** Data excerpts follows **

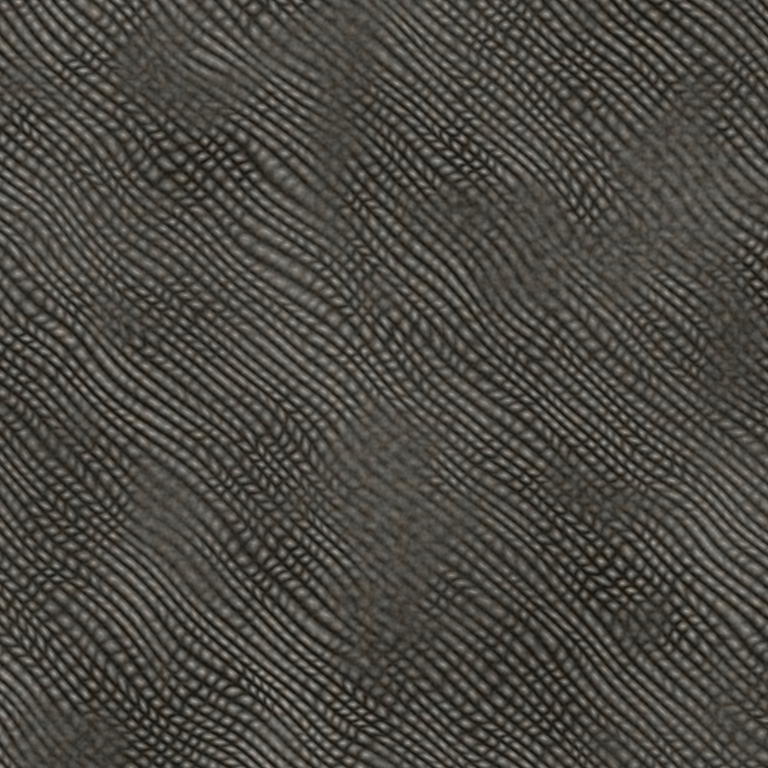
This texture is drawn by a Shadertoy shader. Its source:

```glsl
// Dark grey-brown leather embossed with a fine diagonal crosshatch grain.

vec2 hashGradient(vec2 cell) {
    float angle = 6.2832 * fract(sin(dot(cell, vec2(127.1, 311.7))) * 43758.55);
    return vec2(cos(angle), sin(angle));
}

// Gradient noise, roughly -0.6 to 0.6
float noise(vec2 p) {
    vec2 i = floor(p), f = p - i;
    vec2 w = f * f * f * (f * (f * 6.0 - 15.0) + 10.0);
    float bottom = mix(dot(hashGradient(i), f),
                       dot(hashGradient(i + vec2(1, 0)), f - vec2(1, 0)), w.x);
    float top = mix(dot(hashGradient(i + vec2(0, 1)), f - vec2(0, 1)),
                    dot(hashGradient(i + 1.0), f - 1.0), w.x);
    return mix(bottom, top, w.y);
}

// Rounded crest with a narrow groove, repeating once per unit
float crest(float x) {
    return pow(0.5 + 0.5 * cos(6.2832 * x), 0.7);
}

float leatherHeight(vec2 p) {
    // Axes across and along the ridges, which fall to the right
    float across = dot(p, vec2(0.67, 0.74)) * 64.0;
    float along = dot(p, vec2(0.74, -0.67)) * 58.0;

    // Broad bends, then wandering and merging of single ridges
    float ridge = across + 1.8 * noise(p * 2.7 + 4.0) + 0.8 * noise(p * 8.0)
                + 0.75 * noise(vec2(across * 0.3, along * 0.1));
    float cut = along + 2.0 * noise(p * 3.1 + 17.0)
              + 0.9 * noise(vec2(across * 0.35, along * 0.3) + 31.0)
              + 0.5 * noise(vec2(ridge * 0.9, along * 0.2) + 53.0);

    // Cross grooves vary in depth, turning ridges into beads
    float cutDepth = clamp(0.58 + 0.8 * noise(p * 7.0 + 61.0)
                   + 0.5 * noise(vec2(across, along) * 0.4 + 9.0), 0.1, 0.95);
    float beads = crest(ridge) * mix(1.0, crest(cut), cutDepth);

    // Worn patches hold a finer, flatter grain
    float worn = smoothstep(0.0, 0.4, noise(p * 5.0 + 83.0) + 0.5 * noise(p * 13.0));
    float fineGrain = 0.42 + 0.5 * noise(vec2(across * 1.4, along * 1.1));
    return mix(beads, fineGrain, 0.65 * worn) + 0.16 * noise(p * 125.0);
}

void mainImage(out vec4 fragColor, in vec2 fragCoord) {
    vec2 p = fragCoord / iResolution.y;

    // Light from above: lit slopes plus darkened grooves
    vec2 towardLight = vec2(0.2, 0.98) * 0.0012;
    float nearSide = leatherHeight(p + towardLight);
    float farSide = leatherHeight(p - towardLight);
    float height = 0.5 * (nearSide + farSide);
    float slope = farSide - nearSide;

    float relief = 1.0 + 0.5 * noise(p * 4.0 + 23.0);
    float tone = 0.29 + relief * (0.31 * (height - 0.42) + 0.3 * slope);
    tone += 0.07 * noise(p * 3.5 + 41.0) + 0.05 * noise(p * 210.0);

    // Glints on the crests
    tone += 0.12 * smoothstep(0.6, 1.0, height) * smoothstep(0.0, 0.3, slope);
    tone = clamp(tone, 0.1, 0.62);

    // Warm grey with a faint drift between olive and blue
    float tint = 0.02 * noise(p * 45.0 + 71.0);
    vec3 color = vec3(tone) - vec3(0.0, 0.011, 0.037) + vec3(-tint, 0.0, tint);
    fragColor = vec4(color, 1.0);
}
```
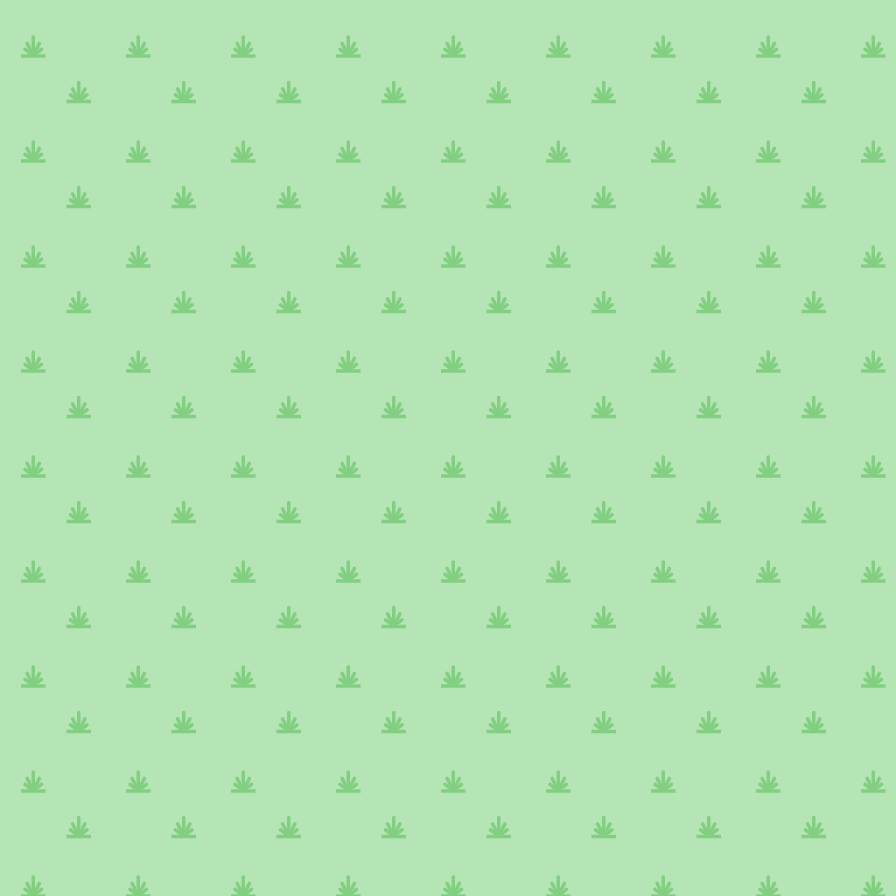
A three.js fragment shader for this pattern:

```glsl
// Small five-bladed grass tufts on pale green, two per square tile in a
// staggered layout. Each tuft is a distance field: a flat ground bar joined
// to mirrored, round-ended blades that fan out from one root.

varying vec2 vUv;

const vec3 GROUND_COLOR = vec3(0.71, 0.894, 0.71);
const vec3 GRASS_COLOR = vec3(0.51, 0.81, 0.51);

// Lengths are in design units, with UNITS of them across the canvas.
const float UNITS = 512.0;
const float TILE = 60.0;
const vec2 TUFT_A = vec2(19.0, -1.0);   // bottom centre of each tuft
const vec2 TUFT_B = vec2(45.0, 33.0);

const vec2 BAR_HALF = vec2(7.0, 1.0);
const float BLADE_RADIUS = 1.0;
const vec2 ROOT = vec2(0.0, 1.2);
const vec2 STEM_TIP = vec2(0.0, 11.8);
const vec2 STEEP_TIP = vec2(3.5, 8.2);
const vec2 SHALLOW_TIP = vec2(4.7, 4.8);

float boxDistance(vec2 p, vec2 halfSize) {
  vec2 q = abs(p) - halfSize;
  return length(max(q, 0.0)) + min(max(q.x, q.y), 0.0);
}

float bladeDistance(vec2 p, vec2 tip) {
  vec2 axis = tip - ROOT;
  vec2 q = p - ROOT;
  float along = clamp(dot(q, axis) / dot(axis, axis), 0.0, 1.0);
  return length(q - axis * along) - BLADE_RADIUS;
}

float tuftDistance(vec2 p) {
  p.x = abs(p.x);   // mirror the side blades
  float d = boxDistance(p - vec2(0.0, BAR_HALF.y), BAR_HALF);
  d = min(d, bladeDistance(p, STEM_TIP));
  d = min(d, bladeDistance(p, STEEP_TIP));
  return min(d, bladeDistance(p, SHALLOW_TIP));
}

// Wrap the plane so that the tuft's bottom centre is the local origin.
vec2 repeatAround(vec2 p, vec2 anchor) {
  return mod(p - anchor + 0.5 * TILE, TILE) - 0.5 * TILE;
}

void main() {
  vec2 p = vUv * UNITS;
  float d = min(tuftDistance(repeatAround(p, TUFT_A)),
                tuftDistance(repeatAround(p, TUFT_B)));

  // Smooth the edge over about one screen pixel.
  float edge = max(fwidth(p.x), 0.0001);
  float grass = clamp(0.5 - d / edge, 0.0, 1.0);

  gl_FragColor = vec4(mix(GROUND_COLOR, GRASS_COLOR, grass), 1.0);
}
```
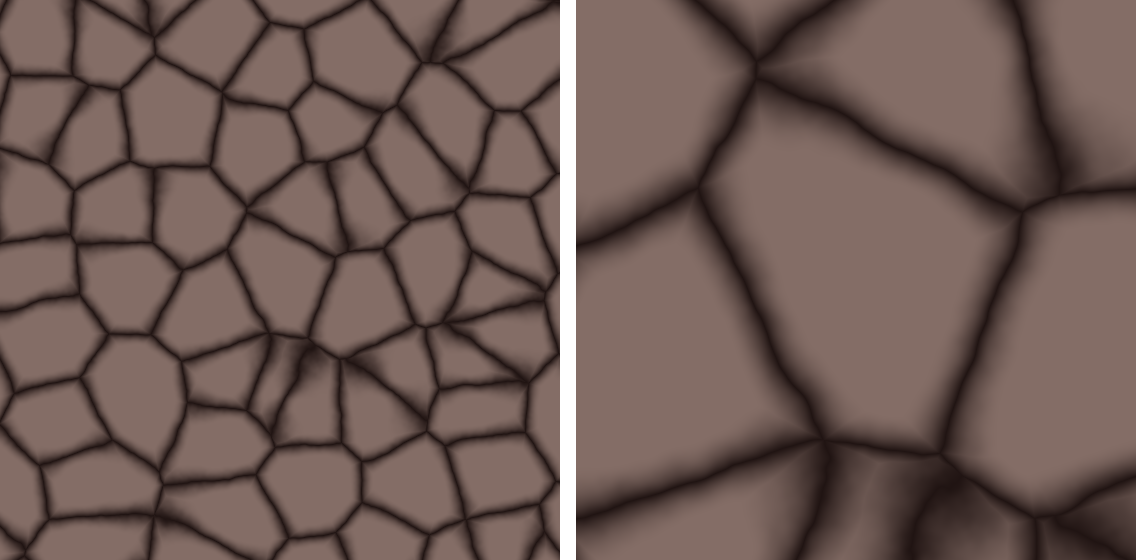
Left: the whole. Right: its middle third, enlarged.
Write a WebGL 2 fragment shader that draws this texture.

```glsl
#version 300 es
precision highp float;
// Cracked brown stone: irregular angular plates with dark, soft-shaded seams.

uniform vec2 u_resolution;
out vec4 fragColor;

// Integer hash of a lattice cell, two values in 0..1
vec2 hash2(vec2 cell) {
    uvec2 v = uvec2(ivec2(cell)) * 1664525u + 1013904223u;
    v.x += v.y * 1664525u;
    v.y += v.x * 1664525u;
    v ^= v >> 16u;
    v.x += v.y * 1664525u;
    v.y += v.x * 1664525u;
    v ^= v >> 16u;
    return vec2(v & 65535u) / 65535.0;
}

float valueNoise(vec2 p) {
    vec2 cell = floor(p);
    vec2 f = fract(p);
    f = f * f * (3.0 - 2.0 * f);
    float bottom = mix(hash2(cell).x, hash2(cell + vec2(1, 0)).x, f.x);
    float top = mix(hash2(cell + vec2(0, 1)).x, hash2(cell + vec2(1, 1)).x, f.x);
    return mix(bottom, top, f.y);
}

float fbm(vec2 p) {
    float sum = 0.0;
    float amplitude = 0.5;
    for (int octave = 0; octave < 4; octave++) {
        sum += amplitude * valueNoise(p);
        p = mat2(1.6, 1.2, -1.2, 1.6) * p + 17.3;
        amplitude *= 0.5;
    }
    return sum;
}

// Gap between the two nearest seeds; each seed's distance has its own roughness
float seamDistance(vec2 p) {
    vec2 home = floor(p);
    float nearest = 8.0;
    float second = 8.0;
    for (int y = -2; y <= 2; y++) {
        for (int x = -2; x <= 2; x++) {
            vec2 cell = home + vec2(x, y);
            vec2 jitter = hash2(cell + 300.0);
            float d = distance(p, cell + jitter);
            if (d > 1.7) continue;
            d += 0.11 * fbm(p * 3.2 + jitter * 60.0);
            second = min(second, max(nearest, d));
            nearest = min(nearest, d);
        }
    }
    return second - nearest;
}

void main() {
    vec2 uv = gl_FragCoord.xy / u_resolution.y;
    float seam = seamDistance(uv * 7.0 + 20.0);

    // Shade rises steeply from the crack and eases into the flat plate
    float remaining = 1.0 - clamp(seam / 0.31, 0.0, 1.0);
    float light = 1.0 - remaining * remaining;

    vec3 crackColor = vec3(0.125, 0.078, 0.072);
    vec3 plateColor = vec3(0.518, 0.428, 0.400);
    fragColor = vec4(mix(crackColor, plateColor, light), 1.0);
}
```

** End of Data excerpts **

Which of the lines above hold the string "hashGradient"? Pick each of them out.

> **Output of the exercise**
vec2 hashGradient(vec2 cell) {
    float bottom = mix(dot(hashGradient(i), f),
                       dot(hashGradient(i + vec2(1, 0)), f - vec2(1, 0)), w.x);
    float top = mix(dot(hashGradient(i + vec2(0, 1)), f - vec2(0, 1)),
                    dot(hashGradient(i + 1.0), f - 1.0), w.x);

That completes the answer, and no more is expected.